Common Law governs contracts outside the UCC. The UCC governs contracts for the sale of goods. A good is defined as anything movable at the time of sale but also includes unborn young of animals and growing crops. See UCC 1-205 (page 5 of Appendix B)
Contract - Four Essential Elements
1. Mutual Agreement - each party, by word or act, indicates intent to K
2. Mutual Consideration - each party gives consideration in some form
Benefit or Detriment
3. Capacity of Parties - legal ability to contract. (voidable contracts)
Limited ability - minors, intoxicated or incapacitated persons
If person is adjudicated incapacitated, those contracts are void.
4. Legal Subject Matter

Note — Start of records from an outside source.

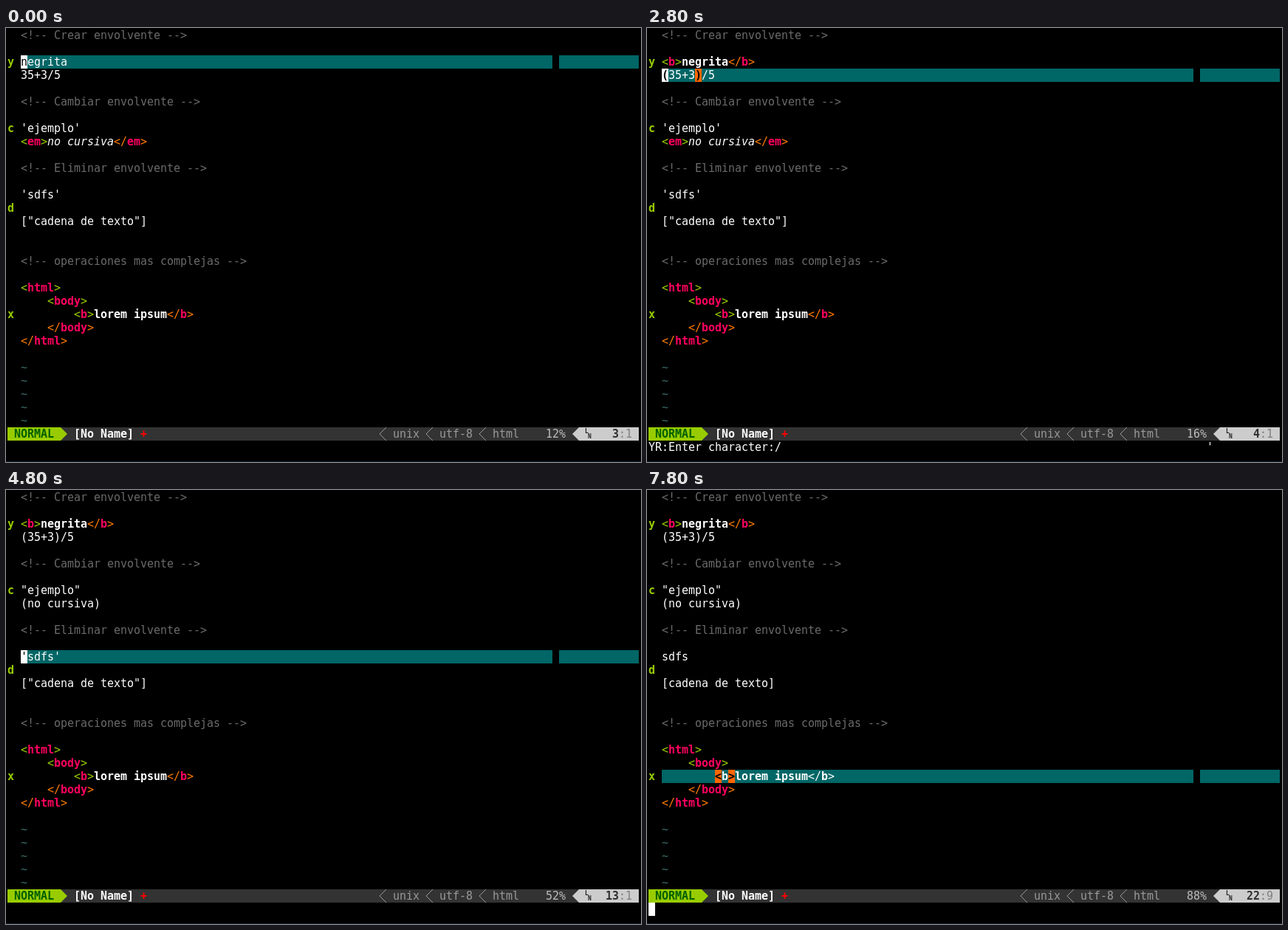
Recreate the animation shown at these times as an HTML page with a canvas. Size 860 by 588 pixels, loop 8 s.

```html
<!DOCTYPE html>
<html lang="es">
<head>
<meta charset="utf-8">
<title>Envolventes</title>
<style>
  html, body { margin: 0; width: 100%; height: 100%; overflow: hidden; background: #000; }
  canvas { display: block; }
</style>
</head>
<body>
<canvas id="screen" width="860" height="588"></canvas>
<script>
const LOOP = 8000;
const CELL_W = 9, CELL_H = 18, LEFT = 2, TOP = 1, BASELINE = 14;
const GUTTER = 2, COLUMNS = 95, RULER = 82, STATUS_ROW = 30, COMMAND_ROW = 31, SHOWCMD_COL = 84;
const TOTAL_LINES = 25;
const C = {
  text: '#fff', comment: '#6a6a6a', name: '#ff005f', open: '#99cc00', close: '#ff7a00',
  line: '#006666', match: '#ff6600', tilde: '#3a6a6a', bar: '#333', light: '#ccc', dim: '#999'
};
const SIGNS = { 2: 'y', 7: 'c', 13: 'd', 21: 'x' };
const BUFFER = {
  0: '<!-- Crear envolvente -->',
  2: 'negrita',
  3: '35+3/5',
  5: '<!-- Cambiar envolvente -->',
  7: "'ejemplo'",
  8: '<em>no cursiva</em>',
  10: '<!-- Eliminar envolvente -->',
  12: "'sdfs'",
  14: '["cadena de texto"]',
  17: '<!-- operaciones mas complejas -->',
  19: '<html>',
  20: '    <body>',
  21: '        <b>lorem ipsum</b>',
  22: '    </body>',
  23: '</html>'
};
const ASK = 'YR:Enter character:';

// prompt: cursor column on the command line, or null while it is in the text.
// edit: new content of the current row.
const STEPS = [
  { at: 0, row: 2, col: 0, cmd: '', show: '', prompt: null },
  { at: 300, show: 'ys' },
  { at: 400, show: 'yss', prompt: 0 },
  { at: 900, cmd: '<b', prompt: 2 },
  { at: 1000, cmd: '<b>', show: '', prompt: null, edit: '<b>negrita</b>' },
  { at: 1300, row: 3 },
  { at: 1700, show: 'y' },
  { at: 1800, show: 'ys' },
  { at: 2000, show: 'yst', cmd: ASK, prompt: ASK.length },
  { at: 2100, show: 'yst/', cmd: ASK + '/', prompt: 0 },
  { at: 2400, show: '', prompt: null, edit: '(35+3)/5' },
  { at: 2800, show: "'" },
  { at: 2900, show: '', row: 7 },
  { at: 3100, show: 'c' },
  { at: 3200, show: '', prompt: 0 },
  { at: 3400, cmd: '', prompt: null, edit: '"ejemplo"' },
  { at: 3600, row: 8 },
  { at: 3800, prompt: 0 },
  { at: 4300, prompt: null, edit: '(no cursiva)' },
  { at: 4700, show: "'" },
  { at: 4800, show: '', row: 12 },
  { at: 5400, prompt: 0 },
  { at: 5500, prompt: null, edit: 'sdfs' },
  { at: 5700, row: 14 },
  { at: 5800, col: 2 },
  { at: 6000, col: 1 },
  { at: 6100, show: 'd' },
  { at: 6200, show: '', prompt: 0 },
  { at: 6400, prompt: null, edit: '[cadena de texto]' },
  { at: 7000, show: '2' },
  { at: 7100, show: '22' },
  { at: 7300, show: '', row: 21 },
  { at: 7400, col: 8 },
  { at: 7800, prompt: 0 }
];

const states = [];
STEPS.reduce((prev, { edit, ...patch }) => {
  const state = { ...prev, ...patch };
  if (edit) state.lines = { ...prev.lines, [state.row]: edit };
  states.push(state);
  return state;
}, { lines: BUFFER });

const ctx = document.getElementById('screen').getContext('2d');
const x = col => LEFT + col * CELL_W;
const y = row => TOP + row * CELL_H;

function fill(col, row, count, color) {
  ctx.fillStyle = color;
  ctx.fillRect(x(col), y(row), count * CELL_W, CELL_H);
}

function write(text, col, row, color, style = '') {
  ctx.font = `${style} 15px "DejaVu Sans Mono", monospace`;
  ctx.fillStyle = color;
  [...text].forEach((ch, i) => {
    if (ch !== ' ') ctx.fillText(ch, x(col + i), y(row) + BASELINE);
  });
}

function invert(ch, col, row, background, style) {
  fill(col, row, 1, background);
  write(ch, col, row, '#000', style);
}

// Splits a line into coloured runs.
function highlight(line) {
  if (line.startsWith('<!--')) return [[line, C.comment]];
  const runs = [];
  let style = '';
  for (const part of line.split(/(<\/?\w+>)/)) {
    const tag = part.match(/^(<\/?)(\w+)(>)$/);
    if (!tag) {
      runs.push([part, C.text, style]);
      continue;
    }
    const [, start, name, end] = tag;
    const closing = start === '</';
    const edge = closing ? C.close : C.open;
    runs.push([start, edge], [name, C.name, 'bold'], [end, edge]);
    style = closing ? '' : { b: 'bold', em: 'italic' }[name] || '';
  }
  return runs;
}

function drawLine(line, row, current) {
  let col = GUTTER;
  for (const [text, color, style] of highlight(line)) {
    write(text, col, row, current ? C.text : color, style);
    col += text.length;
  }
}

function drawCursor({ lines, row, col, cmd, prompt }) {
  const line = lines[row], ch = line[col];
  const closer = { '(': ')', '[': ']', '<': '>' }[ch];
  const style = closer ? 'bold' : '';
  if (closer) {
    invert(ch, GUTTER + col, row, C.match, style);
    invert(closer, GUTTER + line.indexOf(closer, col), row, C.match, style);
  }
  if (prompt === null) invert(ch, GUTTER + col, row, '#fff', style);
  else invert(cmd[prompt] || ' ', prompt, COMMAND_ROW, '#fff');
}

// Triangle or chevron one cell wide; dir is 1 for right, -1 for left.
function arrow(col, dir, color, outline) {
  const base = x(dir > 0 ? col : col + 1), top = y(STATUS_ROW);
  ctx.beginPath();
  ctx.moveTo(base, top);
  ctx.lineTo(base + dir * CELL_W, top + CELL_H / 2);
  ctx.lineTo(base, top + CELL_H);
  ctx.fillStyle = ctx.strokeStyle = color;
  ctx.lineWidth = 1;
  if (outline) ctx.stroke();
  else ctx.fill();
}

function drawStatus({ row, col }) {
  const put = (text, at, color, style) => write(text, at, STATUS_ROW, color, style);
  fill(0, STATUS_ROW, COLUMNS, C.bar);
  fill(0, STATUS_ROW, 8, C.open);
  arrow(8, 1, C.open);
  put('NORMAL', 1, '#005f00', 'bold');
  put('[No Name]', 10, '#fff', 'bold');
  put('+', 20, '#f00', 'bold');
  for (const [text, at] of [['unix', 58], ['utf-8', 65], ['html', 73]]) {
    arrow(at - 2, -1, C.dim, true);
    put(text, at, C.dim);
  }
  const number = row + 1;
  put(`${number / TOTAL_LINES * 100}%`.padStart(4), 80, '#bcbcbc');
  arrow(85, -1, C.light);
  fill(86, STATUS_ROW, 9, C.light);
  ctx.font = 'bold 8px "DejaVu Sans Mono", monospace';
  ctx.fillStyle = '#222';
  ctx.fillText('L', x(87) - 1, y(STATUS_ROW) + 8);
  ctx.fillText('N', x(87) + 3, y(STATUS_ROW) + 15);
  put(String(number).padStart(2), 90, '#303030', 'bold');
  put(`:${col + 1}`, 92, '#808080');
}

function draw(state) {
  ctx.fillStyle = '#000';
  ctx.fillRect(0, 0, 860, 588);
  ctx.fillStyle = '#0b1f2e';
  ctx.fillRect(0, 587, 860, 1);
  fill(GUTTER, state.row, COLUMNS - GUTTER, C.line);
  fill(RULER, state.row, 1, '#000');
  for (const row in SIGNS) write(SIGNS[row], 0, +row, C.open, 'bold');
  for (const row in state.lines) drawLine(state.lines[row], +row, +row === state.row);
  for (let row = TOTAL_LINES; row < STATUS_ROW; row++) write('~', GUTTER, row, C.tilde);
  drawStatus(state);
  write(state.cmd, 0, COMMAND_ROW, C.text);
  write(state.show, SHOWCMD_COL, COMMAND_ROW, C.text);
  drawCursor(state);
}

let shown;
const start = performance.now();
function tick() {
  const time = (performance.now() - start) % LOOP;
  const state = states.findLast(s => s.at <= time);
  if (state !== shown) draw(shown = state);
  requestAnimationFrame(tick);
}
tick();
</script>
</body>
</html>
```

Steinberg v. Chicago Medical School (1976) pp. 181-182 Plaintiff applied for admission to school and submitted $15 fee. He was denied admission and he sued, arguing that he was not judged on criteria set forth in brochure but on subjective standards; parents, money.
Court found a contract (conditional contract), that the schools admission criteria, etc. printed on the school’s bulletin was not an invitation but an offer to agree to review admission materials and make decision of admittance based on school’s stated criteria. When a student sent in the application fee, that was an acceptance of the offer to review for admission and a contract for admission review was formed. Admission review is NOT the same thing as admission to the school. A separate contract for school admission would have to be formed. The school violated the terms of the admission review by accepting students, not on the posted criteria, but on the basis of other information – donations to school, etc.
Classification of Contracts
Express - parties state terms orally or in writing Implied - terms formed by conduct of parties or course of dealing or custom & usage in the trade
Richardson v. J. C. Flood Company (1963) Plaintiff was hired to unclog sewer line. In the process, discovered that water line was defective and replaced it according to city ordinances. Although defendant supervised and watched process, defendant refused to pay for charges beyond sewer line. Court found implied contract by action of parties - watching additional work without objection implied consent.
Fox v. Mountain West Electric, Inc (2002) pp. 183-184 Fox and MWE entered into an agreement and submitted a bid to Lockheed regarding a fire alarm system. Fox and MWE later disagreed on the procedure for compensation of change orders. Fox left the project and MWE later contracted with another company. Fox brought suit for compensation for service rendered. The issue was whether or not there was a contract between Fox and MWE and, if so, what were the terms. The court found an implied contract. The predominant factor in the relationship between Fox and MWE was the service provided by Fox. Therefore the court would NOT look to the UCC for implied contract terms but would look to custom and usage in the trade (this type of business) to insert the missing contract terms in this situation. When a contract involves both goods and services, the court will determine which is the dominant factor (goods or services) and then use the appropriate information to determine the value of missing or unstated contract terms. The intent to contract was clear in this case but not all terms of that contract were stated.
Bilateral/Unilateral Bilateral - promise for a promise Unilateral - promise for an action Contract is formed when promised are exchanged or act is performed or substantially performed Determine difference by phrasing of the offer
Valid, void, voidable or unenforceable Valid - all four essential elements are met Void - one element is missing (or more) Voidable - one party has the right to rescind because of fraud, duress, undue influence, infancy etc. Unenforceable - some